- **Information supplied**
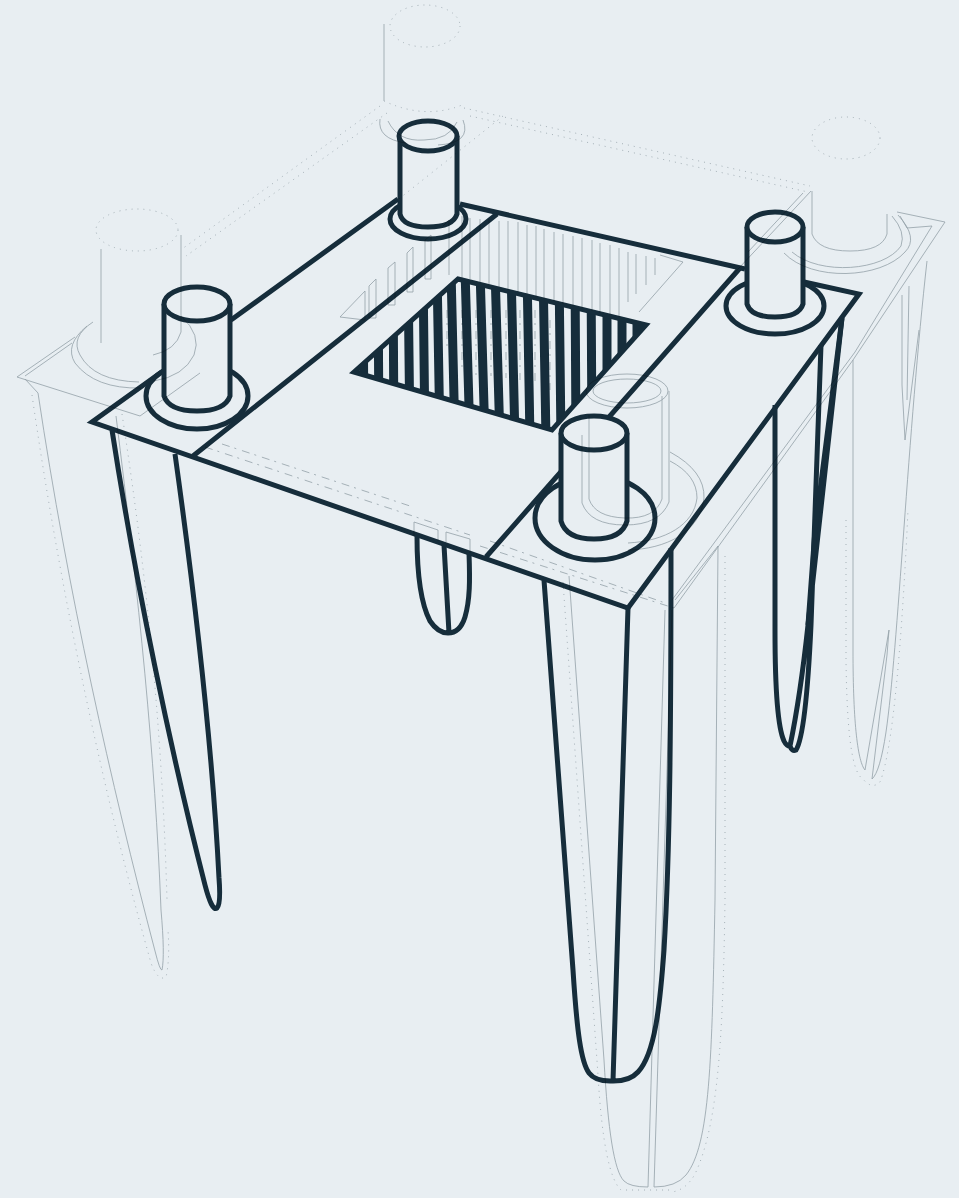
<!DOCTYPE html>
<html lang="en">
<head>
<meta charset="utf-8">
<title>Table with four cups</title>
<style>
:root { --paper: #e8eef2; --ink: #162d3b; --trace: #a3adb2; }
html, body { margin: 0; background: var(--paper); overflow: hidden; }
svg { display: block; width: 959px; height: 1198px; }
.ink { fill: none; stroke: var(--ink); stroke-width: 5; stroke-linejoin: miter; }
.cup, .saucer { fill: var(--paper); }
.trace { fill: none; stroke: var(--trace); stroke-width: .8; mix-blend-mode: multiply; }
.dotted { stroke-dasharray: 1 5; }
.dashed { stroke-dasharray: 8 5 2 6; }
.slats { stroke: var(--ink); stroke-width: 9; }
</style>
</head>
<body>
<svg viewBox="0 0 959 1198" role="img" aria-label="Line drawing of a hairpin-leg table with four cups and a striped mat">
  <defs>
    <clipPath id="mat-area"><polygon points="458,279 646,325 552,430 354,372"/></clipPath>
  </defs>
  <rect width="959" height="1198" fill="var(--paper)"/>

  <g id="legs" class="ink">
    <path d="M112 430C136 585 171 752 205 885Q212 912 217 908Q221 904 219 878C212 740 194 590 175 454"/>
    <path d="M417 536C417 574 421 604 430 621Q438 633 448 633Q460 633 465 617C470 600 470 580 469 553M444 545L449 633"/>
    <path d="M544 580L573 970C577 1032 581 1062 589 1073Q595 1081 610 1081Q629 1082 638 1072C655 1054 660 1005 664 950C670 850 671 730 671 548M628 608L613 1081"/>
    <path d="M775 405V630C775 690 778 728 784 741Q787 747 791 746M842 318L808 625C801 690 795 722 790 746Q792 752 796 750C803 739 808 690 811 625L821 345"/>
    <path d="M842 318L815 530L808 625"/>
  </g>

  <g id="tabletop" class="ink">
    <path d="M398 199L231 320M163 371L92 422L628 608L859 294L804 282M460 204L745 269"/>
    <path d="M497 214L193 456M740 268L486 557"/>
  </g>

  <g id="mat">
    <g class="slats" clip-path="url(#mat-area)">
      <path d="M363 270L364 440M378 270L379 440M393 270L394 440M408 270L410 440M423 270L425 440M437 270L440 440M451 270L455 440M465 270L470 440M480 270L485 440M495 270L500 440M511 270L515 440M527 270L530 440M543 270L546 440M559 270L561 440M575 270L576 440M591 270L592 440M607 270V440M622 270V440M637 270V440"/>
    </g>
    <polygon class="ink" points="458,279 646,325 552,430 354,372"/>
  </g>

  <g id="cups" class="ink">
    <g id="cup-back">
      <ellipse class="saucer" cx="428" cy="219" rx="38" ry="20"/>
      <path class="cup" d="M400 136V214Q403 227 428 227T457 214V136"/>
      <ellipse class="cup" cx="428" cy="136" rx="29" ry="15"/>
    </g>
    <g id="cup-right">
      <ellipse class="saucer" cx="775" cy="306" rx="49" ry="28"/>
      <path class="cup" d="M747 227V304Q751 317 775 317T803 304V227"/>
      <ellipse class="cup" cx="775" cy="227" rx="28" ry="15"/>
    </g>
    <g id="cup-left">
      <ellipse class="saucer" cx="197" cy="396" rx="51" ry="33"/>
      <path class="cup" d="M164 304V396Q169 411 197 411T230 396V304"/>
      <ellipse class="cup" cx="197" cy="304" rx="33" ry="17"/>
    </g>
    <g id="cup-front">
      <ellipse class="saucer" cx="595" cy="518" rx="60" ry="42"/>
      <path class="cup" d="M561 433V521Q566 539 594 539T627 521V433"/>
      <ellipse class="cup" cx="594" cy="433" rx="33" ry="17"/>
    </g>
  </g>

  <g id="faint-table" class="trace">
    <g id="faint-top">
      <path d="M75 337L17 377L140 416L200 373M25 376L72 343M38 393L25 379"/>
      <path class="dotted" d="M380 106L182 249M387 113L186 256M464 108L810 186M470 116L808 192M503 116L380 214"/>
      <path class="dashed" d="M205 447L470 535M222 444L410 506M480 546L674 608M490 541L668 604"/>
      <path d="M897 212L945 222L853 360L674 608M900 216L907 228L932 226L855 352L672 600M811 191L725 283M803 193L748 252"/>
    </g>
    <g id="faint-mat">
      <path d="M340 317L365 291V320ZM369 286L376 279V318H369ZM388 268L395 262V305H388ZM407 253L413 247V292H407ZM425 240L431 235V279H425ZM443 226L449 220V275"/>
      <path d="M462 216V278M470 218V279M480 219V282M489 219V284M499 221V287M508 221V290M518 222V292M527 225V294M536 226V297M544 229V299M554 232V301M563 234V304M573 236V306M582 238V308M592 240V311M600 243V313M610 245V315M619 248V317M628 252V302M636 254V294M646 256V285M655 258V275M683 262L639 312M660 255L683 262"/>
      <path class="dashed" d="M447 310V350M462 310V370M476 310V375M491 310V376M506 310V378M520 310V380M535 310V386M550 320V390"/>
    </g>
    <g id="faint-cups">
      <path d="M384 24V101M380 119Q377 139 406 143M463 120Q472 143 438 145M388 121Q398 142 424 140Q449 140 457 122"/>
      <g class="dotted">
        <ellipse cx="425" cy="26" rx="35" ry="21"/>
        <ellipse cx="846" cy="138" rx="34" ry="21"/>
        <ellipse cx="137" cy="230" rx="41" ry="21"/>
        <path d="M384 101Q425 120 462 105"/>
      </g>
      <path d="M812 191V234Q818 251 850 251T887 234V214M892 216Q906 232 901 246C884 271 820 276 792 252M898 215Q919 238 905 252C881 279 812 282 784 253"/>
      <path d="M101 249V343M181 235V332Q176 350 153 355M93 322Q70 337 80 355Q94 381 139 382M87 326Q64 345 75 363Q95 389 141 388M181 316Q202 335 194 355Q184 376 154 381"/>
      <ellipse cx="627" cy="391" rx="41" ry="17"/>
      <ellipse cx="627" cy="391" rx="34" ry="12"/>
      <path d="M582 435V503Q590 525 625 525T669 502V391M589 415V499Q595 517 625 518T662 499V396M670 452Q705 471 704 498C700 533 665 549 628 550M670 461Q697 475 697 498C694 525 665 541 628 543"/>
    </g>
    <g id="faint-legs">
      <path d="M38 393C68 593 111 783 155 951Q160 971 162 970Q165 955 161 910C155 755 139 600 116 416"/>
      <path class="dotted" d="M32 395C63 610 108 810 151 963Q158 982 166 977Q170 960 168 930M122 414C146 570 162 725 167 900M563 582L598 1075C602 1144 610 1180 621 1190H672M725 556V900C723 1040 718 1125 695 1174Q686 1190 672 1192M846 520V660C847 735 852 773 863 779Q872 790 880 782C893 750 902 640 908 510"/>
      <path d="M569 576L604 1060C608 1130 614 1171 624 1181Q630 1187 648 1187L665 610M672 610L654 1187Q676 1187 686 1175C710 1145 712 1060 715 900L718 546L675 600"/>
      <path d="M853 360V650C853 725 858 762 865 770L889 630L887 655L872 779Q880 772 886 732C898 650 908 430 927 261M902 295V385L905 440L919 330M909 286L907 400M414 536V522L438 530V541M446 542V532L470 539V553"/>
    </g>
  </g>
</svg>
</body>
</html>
---
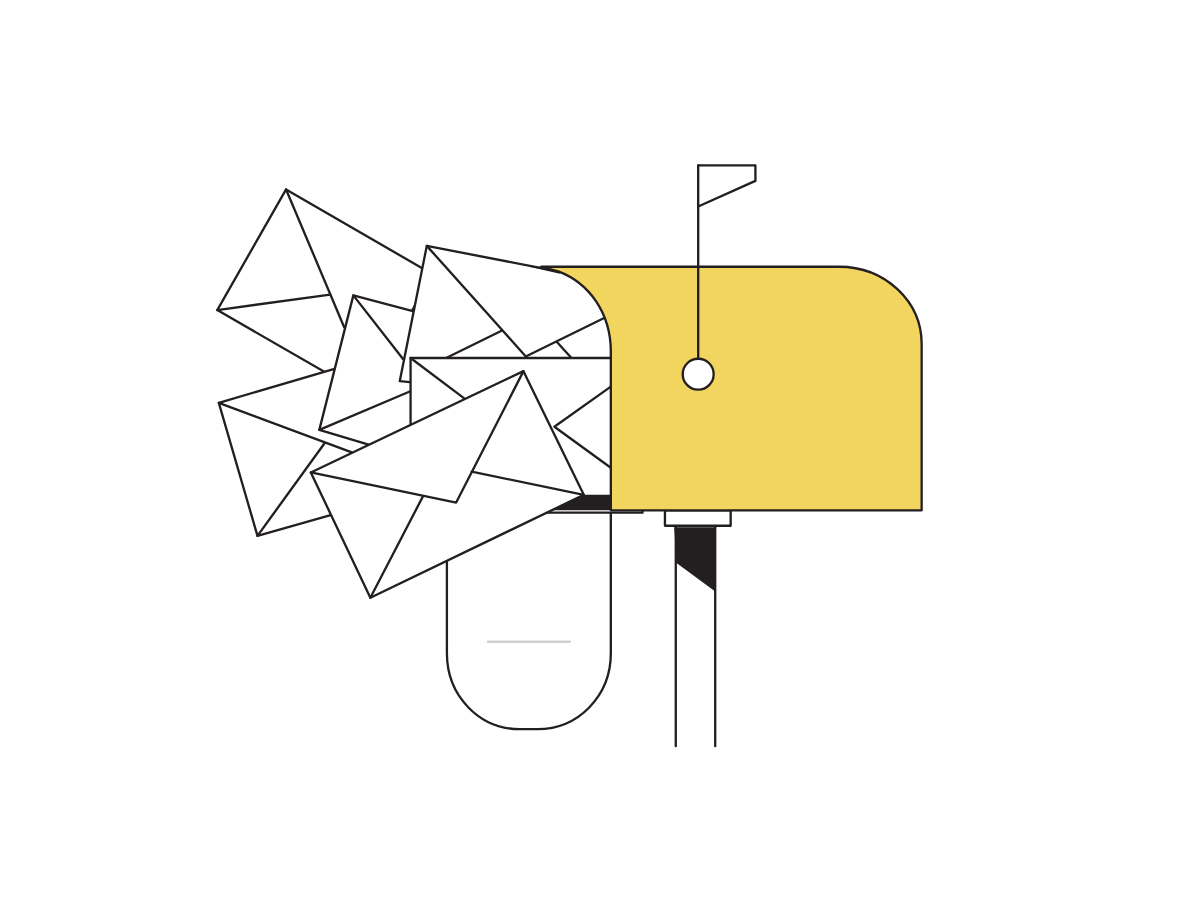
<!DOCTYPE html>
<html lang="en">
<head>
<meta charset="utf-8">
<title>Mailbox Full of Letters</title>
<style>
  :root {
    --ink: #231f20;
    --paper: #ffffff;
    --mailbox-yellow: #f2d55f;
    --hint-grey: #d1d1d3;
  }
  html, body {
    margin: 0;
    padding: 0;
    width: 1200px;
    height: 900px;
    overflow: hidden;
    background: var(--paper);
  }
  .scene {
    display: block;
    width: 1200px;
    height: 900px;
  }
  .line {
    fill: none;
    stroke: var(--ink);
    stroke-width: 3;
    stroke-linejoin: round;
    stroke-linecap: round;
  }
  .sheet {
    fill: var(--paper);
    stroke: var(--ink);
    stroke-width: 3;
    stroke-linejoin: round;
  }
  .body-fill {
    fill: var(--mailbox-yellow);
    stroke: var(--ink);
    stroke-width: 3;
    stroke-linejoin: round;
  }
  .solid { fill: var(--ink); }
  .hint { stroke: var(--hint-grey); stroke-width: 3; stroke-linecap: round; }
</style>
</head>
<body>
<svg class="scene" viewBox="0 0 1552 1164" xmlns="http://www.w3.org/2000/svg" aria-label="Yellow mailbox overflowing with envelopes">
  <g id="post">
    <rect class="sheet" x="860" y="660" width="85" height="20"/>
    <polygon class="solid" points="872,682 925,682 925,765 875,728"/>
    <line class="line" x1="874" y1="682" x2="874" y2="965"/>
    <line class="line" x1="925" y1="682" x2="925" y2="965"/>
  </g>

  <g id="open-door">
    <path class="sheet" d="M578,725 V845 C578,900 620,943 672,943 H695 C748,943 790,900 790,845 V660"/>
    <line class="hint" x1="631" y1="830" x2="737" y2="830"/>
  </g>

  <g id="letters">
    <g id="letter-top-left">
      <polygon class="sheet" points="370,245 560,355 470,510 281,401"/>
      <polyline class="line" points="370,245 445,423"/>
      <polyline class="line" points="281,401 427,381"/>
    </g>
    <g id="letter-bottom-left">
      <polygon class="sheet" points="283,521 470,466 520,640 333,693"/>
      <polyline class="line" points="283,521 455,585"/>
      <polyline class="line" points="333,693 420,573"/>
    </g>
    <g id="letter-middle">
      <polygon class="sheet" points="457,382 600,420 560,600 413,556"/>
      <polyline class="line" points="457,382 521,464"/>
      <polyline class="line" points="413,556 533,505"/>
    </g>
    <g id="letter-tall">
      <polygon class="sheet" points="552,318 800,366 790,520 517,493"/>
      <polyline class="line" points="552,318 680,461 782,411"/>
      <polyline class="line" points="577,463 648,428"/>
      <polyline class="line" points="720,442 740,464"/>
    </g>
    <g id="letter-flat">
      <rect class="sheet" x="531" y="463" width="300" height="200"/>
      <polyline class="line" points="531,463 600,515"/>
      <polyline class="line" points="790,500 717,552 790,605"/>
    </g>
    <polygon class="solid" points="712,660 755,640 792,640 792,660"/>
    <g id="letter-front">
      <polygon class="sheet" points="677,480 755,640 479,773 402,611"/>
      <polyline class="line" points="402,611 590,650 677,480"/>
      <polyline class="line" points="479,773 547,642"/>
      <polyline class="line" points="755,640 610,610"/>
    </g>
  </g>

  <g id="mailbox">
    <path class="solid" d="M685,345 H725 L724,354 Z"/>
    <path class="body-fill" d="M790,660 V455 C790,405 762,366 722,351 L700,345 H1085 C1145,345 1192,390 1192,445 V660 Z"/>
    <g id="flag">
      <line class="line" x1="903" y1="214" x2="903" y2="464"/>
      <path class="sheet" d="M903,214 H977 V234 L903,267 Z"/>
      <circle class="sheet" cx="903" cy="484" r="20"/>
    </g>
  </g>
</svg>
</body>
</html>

- **Exercise**
What is needed is each line of the entries that contains the word "paper".

- **Written response**
:root { --paper: #e8eef2; --ink: #162d3b; --trace: #a3adb2; }
html, body { margin: 0; background: var(--paper); overflow: hidden; }
.cup, .saucer { fill: var(--paper); }
  <rect width="959" height="1198" fill="var(--paper)"/>
    --paper: #ffffff;
    background: var(--paper);
    fill: var(--paper);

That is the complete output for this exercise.